Can oil push past US$50 a barrel? Or will Saleri’s vision of low oil prices be realized?
An explosion of renewables pressure oil demand
Saleri’s biggest contention is that we are “witnessing the genesis of a clean energy ecosystem that is more market-driven and less susceptible to non-market forces than ever before.” Oil companies won’t cease to exist, but they will “have to compete in a far more crowded, mixed, and diversified field of energy providers.”
The latest data suggests that he may be right.
A recent International Energy Agency (IEA) report shows that global oil demand growth is slowing at a faster pace than initially predicted.
“For 2016, a gain of 1.3 million barrels a day is expected,” the IEA said. That’s a downgrade of 100,000 barrels a day from its previous forecast. “Momentum eases further to 1.2 mb/d in 2017 as underlying macroeconomic conditions remain uncertain.” Its forecast for 2018 was also cut.
So, despite historically low oil prices, demand expectations still seem to be falling. That’s where Saleri’s renewable argument gains credibility.
For the first time ever, investments in new renewable energy sources was more than enough to cover rising global electricity demand. Nearly 70% of electricity generation spending is going towards building renewable projects.
The IEA is describing it as a “reorientation of the energy system.”
Saleri isn’t the only one predicting trouble for crude prices.
According to Steve Williams, CEO of Suncor Energy Inc. (TSX:SU)(NYSE:SU), oil markets will remain volatile and difficult to predict.
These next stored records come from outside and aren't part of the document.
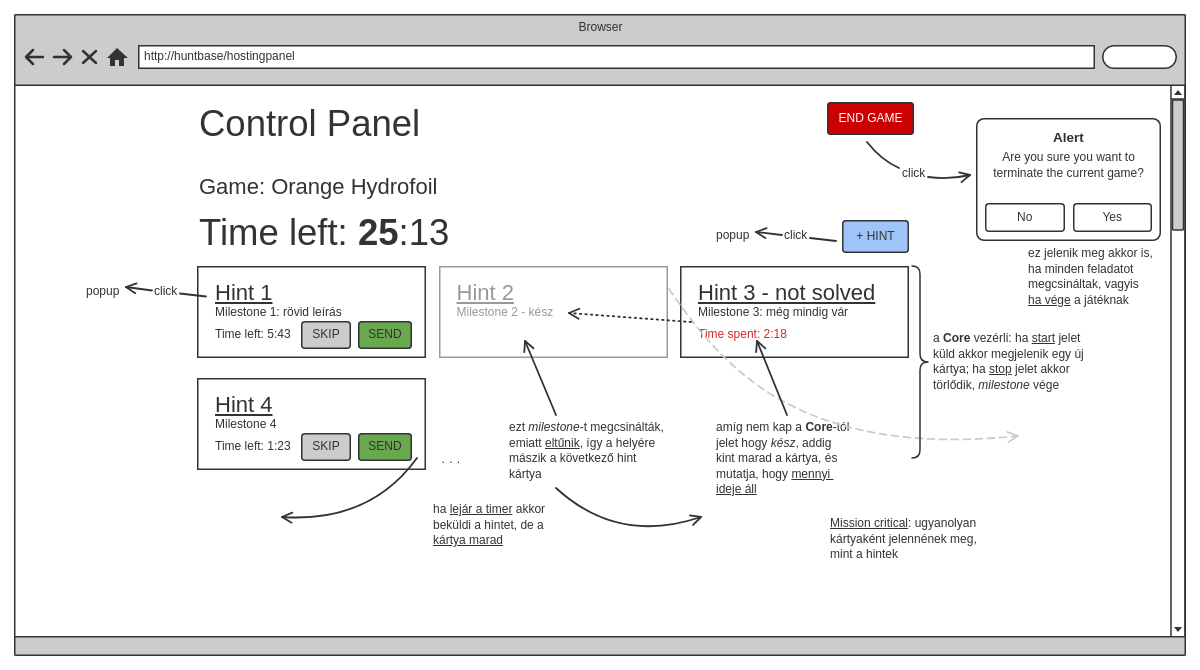
<!DOCTYPE html>
<html lang="hu">
<head>
<meta charset="utf-8">
<title>Control Panel wireframe</title>
<style>
:root {
  --ink: #333;
  --chrome: #ccc;
  --muted: #999;
  --paper: #fff;
  --red: #c00;
  --alarm: #d32a2a;
  --green: #6aa84f;
  --blue: #9fc5f8;
  --line: inset 0 0 0 1.5px var(--ink);
}
* { box-sizing: border-box; margin: 0; }
body {
  position: relative;
  width: 1200px;
  height: 670px;
  overflow: hidden;
  background: var(--paper);
  color: var(--ink);
  font: 12.0px/15.6px "Liberation Sans", Arial, sans-serif;
}
a { color: inherit; text-decoration: none; }

/* Browser frame */
.browser {
  position: absolute;
  inset: 14px;
  width: 1172px;
  height: 642px;
  display: flex;
  flex-direction: column;
  border-radius: 2px;
  box-shadow: var(--line);
}
.toolbar {
  height: 72px;
  padding: 6px 9px 0 10px;
  background: var(--chrome);
  box-shadow: var(--line);
  border-radius: 2px 2px 0 0;
}
.window-title { text-align: center; font-weight: 400; font-size: 12px; }
.navigation { display: flex; align-items: center; margin-top: 9px; height: 24px; }
.nav-icons { width: 114px; height: 24px; }
.address {
  width: 957px;
  height: 24px;
  padding-left: 6px;
  line-height: 23px;
  background: var(--paper);
  box-shadow: var(--line);
}
.search {
  width: 75px;
  height: 24px;
  margin-left: 7px;
  border-radius: 12px;
  background: var(--paper);
  box-shadow: var(--line);
}
.viewport { flex: 1; display: flex; justify-content: flex-end; }
.scrollbar { width: 16px; height: 100%; }
.statusbar {
  height: 20px;
  background: var(--chrome);
  box-shadow: var(--line);
  border-radius: 0 0 2px 2px;
}

/* Game summary */
.summary { position: absolute; left: 199px; top: 103px; }
.summary h1 { font-size: 36.5px; line-height: 42px; font-weight: 400; }
.summary .game { margin-top: 29px; font-size: 22px; line-height: 26px; }
.summary .clock { margin-top: 12px; font-size: 36.5px; line-height: 42px; }

/* Buttons */
.button {
  display: flex;
  align-items: center;
  justify-content: center;
  height: 28px;
  border-radius: 4px;
  box-shadow: var(--line);
}
.skip { width: 50px; background: var(--chrome); }
.send { width: 54px; background: var(--green); }
.end-game, .add-hint { position: absolute; height: 33px; }
.end-game { left: 827px; top: 102px; width: 87px; background: var(--red); color: var(--paper); }
.add-hint { left: 842px; top: 220px; width: 67px; background: var(--blue); }

/* Hint cards */
.hints {
  position: absolute;
  left: 197px;
  top: 266px;
  display: grid;
  grid-template-columns: repeat(3, 229px);
  grid-auto-rows: 92px;
  gap: 20px 12.5px;
}
.card { padding: 14px 14px 0 18px; box-shadow: var(--line); }
.card h2 { font-size: 22px; line-height: 26px; font-weight: 400; text-decoration: underline; white-space: nowrap; }
.card p { line-height: 14px; margin-top: -1px; }
.card .status { display: flex; align-items: center; height: 28px; margin-top: 2px; }
.status .skip { margin-left: auto; }
.status .send { margin-left: 7px; }
.done { color: var(--muted); box-shadow: inset 0 0 0 1.5px var(--muted); }
.late .status { color: var(--alarm); }
.more { align-self: end; padding: 0 0 2px 3px; letter-spacing: 0.5px; }

/* Alert dialog */
.alert {
  position: absolute;
  left: 976px;
  top: 118px;
  width: 185px;
  height: 123px;
  padding: 12px 9px 0;
  border-radius: 8px;
  text-align: center;
  box-shadow: var(--line);
}
.alert h2 { font-size: 13.5px; line-height: 16px; }
.alert p { margin-top: 4px; white-space: nowrap; }
.choices { display: flex; gap: 8px; margin-top: 22px; }
.choices .button { flex: 1; height: 29px; }

/* Notes and connectors */
.note, .label { position: absolute; white-space: nowrap; }
.connectors { position: absolute; inset: 0; }
</style>
</head>
<body>

<section class="browser">
  <header class="toolbar">
    <h2 class="window-title">Browser</h2>
    <div class="navigation">
      <svg class="nav-icons" viewBox="0 0 114 24" fill="none" stroke="#333" stroke-width="2.5" stroke-linecap="round" stroke-linejoin="round">
        <path d="M19 12H3M9 5L2 12L9 19"/>
        <path d="M30 12H46M40 5L47 12L40 19"/>
        <path d="M59 6L72 18M72 6L59 18"/>
        <path d="M93 3L104 13H100V21H95V15H91V21H86V13H83Z" fill="#333" stroke="none"/>
      </svg>
      <div class="address">http://huntbase/hostingpanel</div>
      <div class="search"></div>
    </div>
  </header>
  <div class="viewport">
    <svg class="scrollbar" viewBox="0 0 16 550" stroke="#333" stroke-width="1.5">
      <path d="M1 0V550M1 13H15M15 0V550" fill="none"/>
      <rect x="2.5" y="14" width="11" height="130" rx="1" fill="#ccc"/>
      <path d="M4 9L8 4L12 9ZM4 541L8 546L12 541Z" fill="#333" stroke="none"/>
    </svg>
  </div>
  <footer class="statusbar"></footer>
</section>

<section class="summary">
  <h1>Control Panel</h1>
  <p class="game">Game: Orange Hydrofoil</p>
  <p class="clock">Time left: <b>25</b>:13</p>
</section>

<a class="button end-game" href="#">END GAME</a>
<a class="button add-hint" href="#">+ HINT</a>

<section class="hints">
  <article class="card">
    <h2>Hint 1</h2>
    <p>Milestone 1: rövid leírás</p>
    <div class="status">Time left: 5:43 <a class="button skip" href="#">SKIP</a><a class="button send" href="#">SEND</a></div>
  </article>
  <article class="card done">
    <h2>Hint 2</h2>
    <p>Milestone 2 - kész</p>
  </article>
  <article class="card late">
    <h2>Hint 3 - not solved</h2>
    <p>Milestone 3: még mindig vár</p>
    <div class="status">Time spent: 2:18</div>
  </article>
  <article class="card">
    <h2>Hint 4</h2>
    <p>Milestone 4</p>
    <div class="status">Time left: 1:23 <a class="button skip" href="#">SKIP</a><a class="button send" href="#">SEND</a></div>
  </article>
  <div class="more">. . .</div>
</section>

<section class="alert">
  <h2>Alert</h2>
  <p>Are you sure you want to<br>terminate the current game?</p>
  <div class="choices"><a class="button" href="#">No</a><a class="button" href="#">Yes</a></div>
</section>

<p class="note" style="left:1028px;top:246px">ez jelenik meg akkor is,<br>ha minden feladatot<br>megcsináltak, vagyis<br><u>ha vége</u> a játéknak</p>
<p class="note" style="left:933px;top:331px">a <b>Core</b> vezérli: ha <u>start</u> jelet<br>küld akkor megjelenik egy új<br>kártya; ha <u>stop</u> jelet akkor<br>törlődik, <i>milestone</i> vége</p>
<p class="note" style="left:509px;top:420px">ezt <i>milestone</i>-t megcsinálták,<br>emiatt <u>eltűnik</u>, így a helyére<br>mászik a következő hint<br>kártya</p>
<p class="note" style="left:716px;top:420px">amíg nem kap a <b>Core</b>-tól<br>jelet hogy <i>kész</i>, addig<br>kint marad a kártya, és<br>mutatja, hogy <u>mennyi&nbsp;<br>ideje áll</u></p>
<p class="note" style="left:433px;top:502px">ha <u>lejár a timer</u> akkor<br>beküldi a hintet, de a<br><u>kártya marad</u></p>
<p class="note" style="left:830px;top:516px"><u>Mission critical</u>: ugyanolyan<br>kártyaként jelennének meg,<br>mint a hintek</p>

<span class="label" style="left:86px;top:284px">popup</span>
<span class="label" style="left:154px;top:284px">click</span>
<span class="label" style="left:716px;top:228px">popup</span>
<span class="label" style="left:784px;top:228px">click</span>
<span class="label" style="left:902px;top:166px">click</span>

<svg class="connectors" width="1200" height="670" viewBox="0 0 1200 670" fill="none" stroke="#333" stroke-width="1.8" stroke-linecap="round" stroke-linejoin="round">
  <defs>
    <marker id="arrow" markerUnits="userSpaceOnUse" markerWidth="16" markerHeight="14" refX="13" refY="7" orient="auto">
      <path d="M3 2L13 7L3 12" stroke="#333"/>
    </marker>
    <marker id="arrow-light" markerUnits="userSpaceOnUse" markerWidth="16" markerHeight="14" refX="13" refY="7" orient="auto">
      <path d="M3 2L13 7L3 12" stroke="#ccc"/>
    </marker>
  </defs>
  <path d="M669 289C720 362 793 459 1018 436" stroke="#ccc" stroke-dasharray="7 5" marker-end="url(#arrow-light)"/>
  <g marker-end="url(#arrow)">
    <path d="M928 177Q949 180 970 175"/>
    <path d="M782 235L756 232"/>
    <path d="M152 290.5L126 287"/>
    <path d="M691 322L569 313" stroke-dasharray="1.5 4"/>
    <path d="M556 415L525 341"/>
    <path d="M787 415L757 341"/>
    <path d="M417 458Q370 523 282 517"/>
    <path d="M556 488Q618 545 701 517"/>
  </g>
  <path d="M867 142Q881 160 899 168"/>
  <path d="M836 241L810 238"/>
  <path d="M206 296.5L180 293.5"/>
  <path d="M912 266Q920 266 920 274V354Q920 362 928 362Q920 362 920 370V450Q920 458 912 458" stroke-width="1.5"/>
</svg>

</body>
</html>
He listed “uncertain growth in demand” as a chief concern.
Ryan Lance, the CEO of ConocoPhillips (NYSE:COP), believes that even if oil prices spike, they’re bound to come down. “If $80-90 [per barrel] comes back, there’s a good chance that $50-60 comes back as well because of all the new oil that will come online from completed wells,” he said. “Boom, bust, boom, bust.”
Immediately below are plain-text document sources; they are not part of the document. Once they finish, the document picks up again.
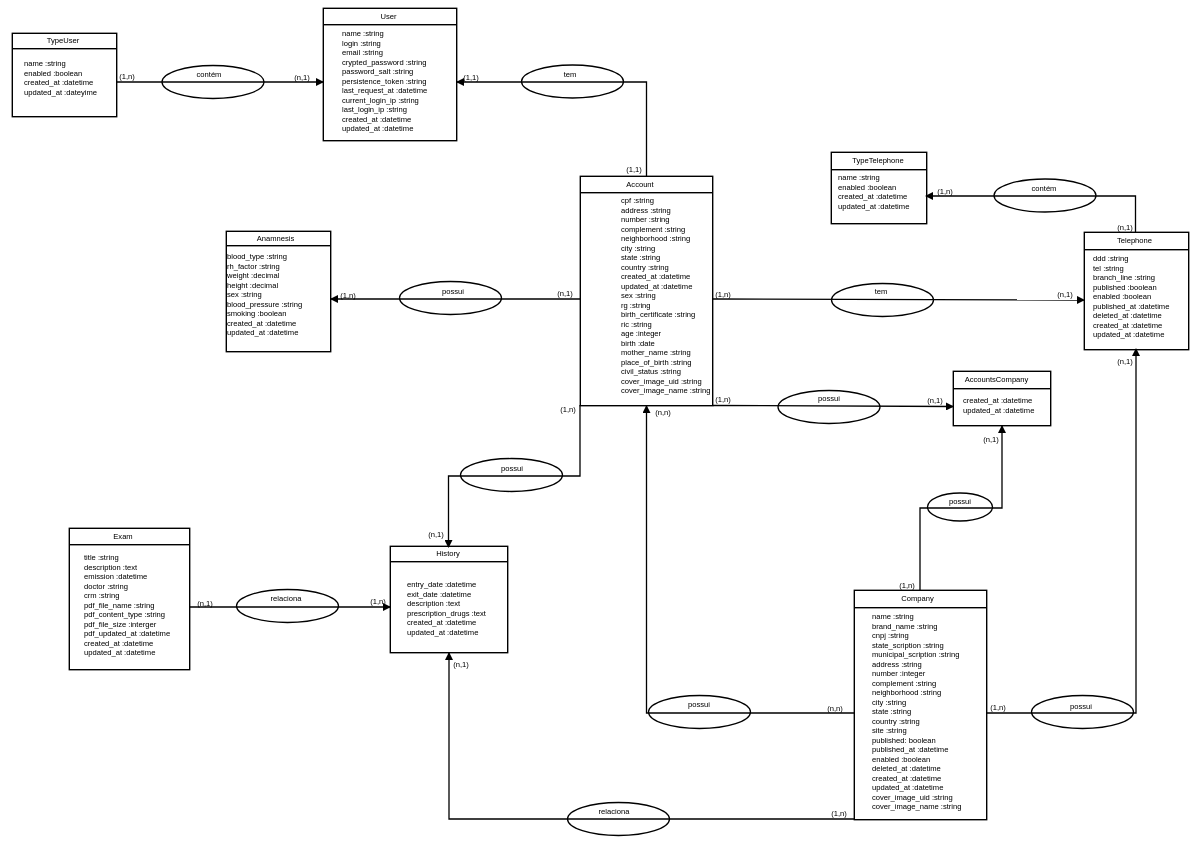
<!DOCTYPE html>
<html lang="pt">
<head>
<meta charset="utf-8">
<title>Diagrama entidade-relacionamento</title>
<style>
:root { --ink: #000; --paper: #fff; --row: 9.5px; }
* { box-sizing: border-box; margin: 0; padding: 0; }
html, body { width: 1200px; height: 844px; overflow: hidden; background: var(--paper); }
.diagram { position: relative; width: 1200px; height: 844px; overflow: hidden; color: var(--ink);
  font: 7.6px/var(--row) "Liberation Sans", Arial, sans-serif; }
.entity { position: absolute; left: var(--x); top: var(--y); width: var(--w); height: var(--h);
  display: flex; flex-direction: column; border: 1px solid var(--ink); box-shadow: 0 0 0 .4px var(--ink); background: var(--paper); }
.entity h2 { flex: none; height: var(--head); display: flex; align-items: center; justify-content: center;
  padding-right: var(--nudge, 0); font: inherit; border-bottom: 1px solid var(--ink); box-shadow: 0 .4px 0 var(--ink); }
.entity ul { list-style: none; padding: var(--top) 0 0 var(--left); white-space: nowrap; }
.links { position: absolute; left: 0; top: 0; fill: none; stroke: var(--ink); stroke-width: 1.3; }
.links .tip { fill: var(--ink); stroke: none; }
.label { position: absolute; left: var(--x); top: var(--y); transform: translate(-50%, -50%); white-space: nowrap; }
</style>
</head>
<body>
<main class="diagram">

<section class="entity" style="--x:12px;--y:33px;--w:105px;--h:84px;--head:15px;--nudge:3px;--left:11px;--top:10px">
<h2>TypeUser</h2>
<ul><li>name :string</li><li>enabled :boolean</li><li>created_at :datetime</li><li>updated_at :dateyime</li></ul>
</section>

<section class="entity" style="--x:323px;--y:8px;--w:134px;--h:133px;--head:16px;--nudge:3px;--left:18px;--top:4px">
<h2>User</h2>
<ul><li>name :string</li><li>login :string</li><li>email :string</li><li>crypted_password :string</li><li>password_salt :string</li><li>persistence_token :string</li><li>last_request_at :datetime</li><li>current_login_ip :string</li><li>last_login_ip :string</li><li>created_at :datetime</li><li>updated_at :datetime</li></ul>
</section>

<section class="entity" style="--x:580px;--y:176px;--w:133px;--h:230px;--head:16px;--nudge:13px;--left:40px;--top:3px">
<h2>Account</h2>
<ul><li>cpf :string</li><li>address :string</li><li>number :string</li><li>complement :string</li><li>neighborhood :string</li><li>city :string</li><li>state :string</li><li>country :string</li><li>created_at :datetime</li><li>updated_at :datetime</li><li>sex :string</li><li>rg :string</li><li>birth_certificate :string</li><li>ric :string</li><li>age :integer</li><li>birth :date</li><li>mother_name :string</li><li>place_of_birth :string</li><li>civil_status :string</li><li>cover_image_uid :string</li><li>cover_image_name :string</li></ul>
</section>

<section class="entity" style="--x:831px;--y:152px;--w:96px;--h:72px;--head:17px;--nudge:2px;--left:6px;--top:3px">
<h2>TypeTelephone</h2>
<ul><li>name :string</li><li>enabled :boolean</li><li>created_at :datetime</li><li>updated_at :datetime</li></ul>
</section>

<section class="entity" style="--x:1084px;--y:232px;--w:105px;--h:118px;--head:17px;--nudge:4px;--left:8px;--top:4px">
<h2>Telephone</h2>
<ul><li>ddd :string</li><li>tel :string</li><li>branch_line :string</li><li>published :boolean</li><li>enabled :boolean</li><li>published_at :datetime</li><li>deleted_at :datetime</li><li>created_at :datetime</li><li>updated_at :datetime</li></ul>
</section>

<section class="entity" style="--x:226px;--y:231px;--w:105px;--h:121px;--head:14px;--nudge:6px;--left:0px;--top:6px">
<h2>Anamnesis</h2>
<ul><li>blood_type :string</li><li>rh_factor :string</li><li>weight :decimal</li><li>height :decimal</li><li>sex :string</li><li>blood_pressure :string</li><li>smoking :boolean</li><li>created_at :datetime</li><li>updated_at :datetime</li></ul>
</section>

<section class="entity" style="--x:953px;--y:371px;--w:98px;--h:55px;--head:17px;--nudge:11px;--left:9px;--top:7px">
<h2>AccountsCompany</h2>
<ul><li>created_at :datetime</li><li>updated_at :datetime</li></ul>
</section>

<section class="entity" style="--x:69px;--y:528px;--w:121px;--h:142px;--head:16px;--nudge:13px;--left:14px;--top:8px">
<h2>Exam</h2>
<ul><li>title :string</li><li>description :text</li><li>emission :datetime</li><li>doctor :string</li><li>crm :string</li><li>pdf_file_name :string</li><li>pdf_content_type :string</li><li>pdf_file_size :interger</li><li>pdf_updated_at :datetime</li><li>created_at :datetime</li><li>updated_at :datetime</li></ul>
</section>

<section class="entity" style="--x:390px;--y:546px;--w:118px;--h:107px;--head:15px;--nudge:2px;--left:16px;--top:18px">
<h2>History</h2>
<ul><li>entry_date :datetime</li><li>exit_date :datetime</li><li>description :text</li><li>prescription_drugs :text</li><li>created_at :datetime</li><li>updated_at :datetime</li></ul>
</section>

<section class="entity" style="--x:854px;--y:590px;--w:133px;--h:230px;--head:17px;--nudge:6px;--left:17px;--top:4px">
<h2>Company</h2>
<ul><li>name :string</li><li>brand_name :string</li><li>cnpj :string</li><li>state_scription :string</li><li>municipal_scription :string</li><li>address :string</li><li>number :integer</li><li>complement :string</li><li>neighborhood :string</li><li>city :string</li><li>state :string</li><li>country :string</li><li>site :string</li><li>published: boolean</li><li>published_at :datetime</li><li>enabled :boolean</li><li>deleted_at :datetime</li><li>created_at :datetime</li><li>updated_at :datetime</li><li>cover_image_uid :string</li><li>cover_image_name :string</li></ul>
</section>

<svg class="links" width="1200" height="844" viewBox="0 0 1200 844" aria-hidden="true">
<defs>
<marker id="arrow" markerUnits="userSpaceOnUse" markerWidth="8" markerHeight="8" refX="7" refY="4" orient="auto"><path class="tip" d="M0 0L8 4L0 8Z"/></marker>
<ellipse id="relation" rx="51" ry="16.5"/>
</defs>
<g id="relations">
<use href="#relation" x="213" y="82"/>
<use href="#relation" x="572.5" y="81.5"/>
<use href="#relation" x="1045" y="195.5"/>
<use href="#relation" x="450.5" y="298"/>
<use href="#relation" x="882.5" y="300"/>
<use href="#relation" x="829" y="407"/>
<use href="#relation" x="511.5" y="475"/>
<use href="#relation" x="287.5" y="606"/>
<use href="#relation" x="699.5" y="712"/>
<use href="#relation" x="1082.5" y="712"/>
<use href="#relation" x="618.5" y="819"/>
<ellipse cx="960" cy="507" rx="32.5" ry="14"/>
</g>
<g id="connectors" marker-end="url(#arrow)">
<polyline points="117,82 323,82"/>
<polyline points="646.5,176 646.5,82 457,82"/>
<polyline points="1135.5,232 1135.5,196 926,196"/>
<polyline points="580,299 331,299"/>
<polyline points="713,299 1084,300"/>
<polyline points="713,405.5 953,406.5"/>
<polyline points="580,405 580,476 448.5,476 448.5,547"/>
<polyline points="920,590 920,508 1002,508 1002,426"/>
<polyline points="190,607 390,607"/>
<polyline points="854,713 646.5,713 646.5,406"/>
<polyline points="987,713 1136,713 1136,349"/>
<polyline points="854,819 449,819 449,653"/>
</g>
</svg>

<span class="label" style="--x:209px;--y:75px">contém</span>
<span class="label" style="--x:570px;--y:75px">tem</span>
<span class="label" style="--x:1044px;--y:189px">contém</span>
<span class="label" style="--x:453px;--y:292px">possui</span>
<span class="label" style="--x:881px;--y:292px">tem</span>
<span class="label" style="--x:829px;--y:399px">possui</span>
<span class="label" style="--x:512px;--y:469px">possui</span>
<span class="label" style="--x:960px;--y:502px">possui</span>
<span class="label" style="--x:286px;--y:599px">relaciona</span>
<span class="label" style="--x:699px;--y:705px">possui</span>
<span class="label" style="--x:1081px;--y:707px">possui</span>
<span class="label" style="--x:614px;--y:812px">relaciona</span>

<span class="label" style="--x:127px;--y:77px">(1,n)</span>
<span class="label" style="--x:302px;--y:78px">(n,1)</span>
<span class="label" style="--x:471px;--y:78px">(1,1)</span>
<span class="label" style="--x:634px;--y:170px">(1,1)</span>
<span class="label" style="--x:945px;--y:192px">(1,n)</span>
<span class="label" style="--x:1125px;--y:228px">(n,1)</span>
<span class="label" style="--x:348px;--y:296px">(1,n)</span>
<span class="label" style="--x:565px;--y:294px">(n,1)</span>
<span class="label" style="--x:723px;--y:295px">(1,n)</span>
<span class="label" style="--x:1065px;--y:295px">(n,1)</span>
<span class="label" style="--x:1125px;--y:362px">(n,1)</span>
<span class="label" style="--x:723px;--y:400px">(1,n)</span>
<span class="label" style="--x:935px;--y:401px">(n,1)</span>
<span class="label" style="--x:568px;--y:410px">(1,n)</span>
<span class="label" style="--x:663px;--y:413px">(n,n)</span>
<span class="label" style="--x:991px;--y:440px">(n,1)</span>
<span class="label" style="--x:436px;--y:535px">(n,1)</span>
<span class="label" style="--x:907px;--y:586px">(1,n)</span>
<span class="label" style="--x:205px;--y:604px">(n,1)</span>
<span class="label" style="--x:378px;--y:602px">(1,n)</span>
<span class="label" style="--x:461px;--y:665px">(n,1)</span>
<span class="label" style="--x:835px;--y:709px">(n,n)</span>
<span class="label" style="--x:998px;--y:708px">(1,n)</span>
<span class="label" style="--x:839px;--y:814px">(1,n)</span>
</main>
</body>
</html>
How should you invest?
If you’re invested in energy, choose companies that can grow earnings even if headline oil prices remain weak.
For example, Husky Energy Inc. (TSX:HSE) just settled a contract dispute with CNOOC Ltd.(NYSE:CEO) and is looking to grow substantially over the next year or two. Even at US$50 crude, management anticipates generating $800 million in annual free cash flow. With a market cap of just $15.1 billion, that would be a sizable amount.
Husky Energy allows you to gain access to the oil space without necessarily betting on a major rebound.
This article represents the opinion of the writer, who may disagree with the “official” recommendation position of a Motley Fool premium service or advisor. We’re Motley! Questioning an investing thesis — even one of our own — helps us all think critically about investing and make decisions that help us become smarter, happier, and richer, so we sometimes publish articles that may not be in line with recommendations, rankings or other content.
Fool contributor Ryan Vanzo has no position in any stocks mentioned. The Motley Fool owns shares of ExxonMobil.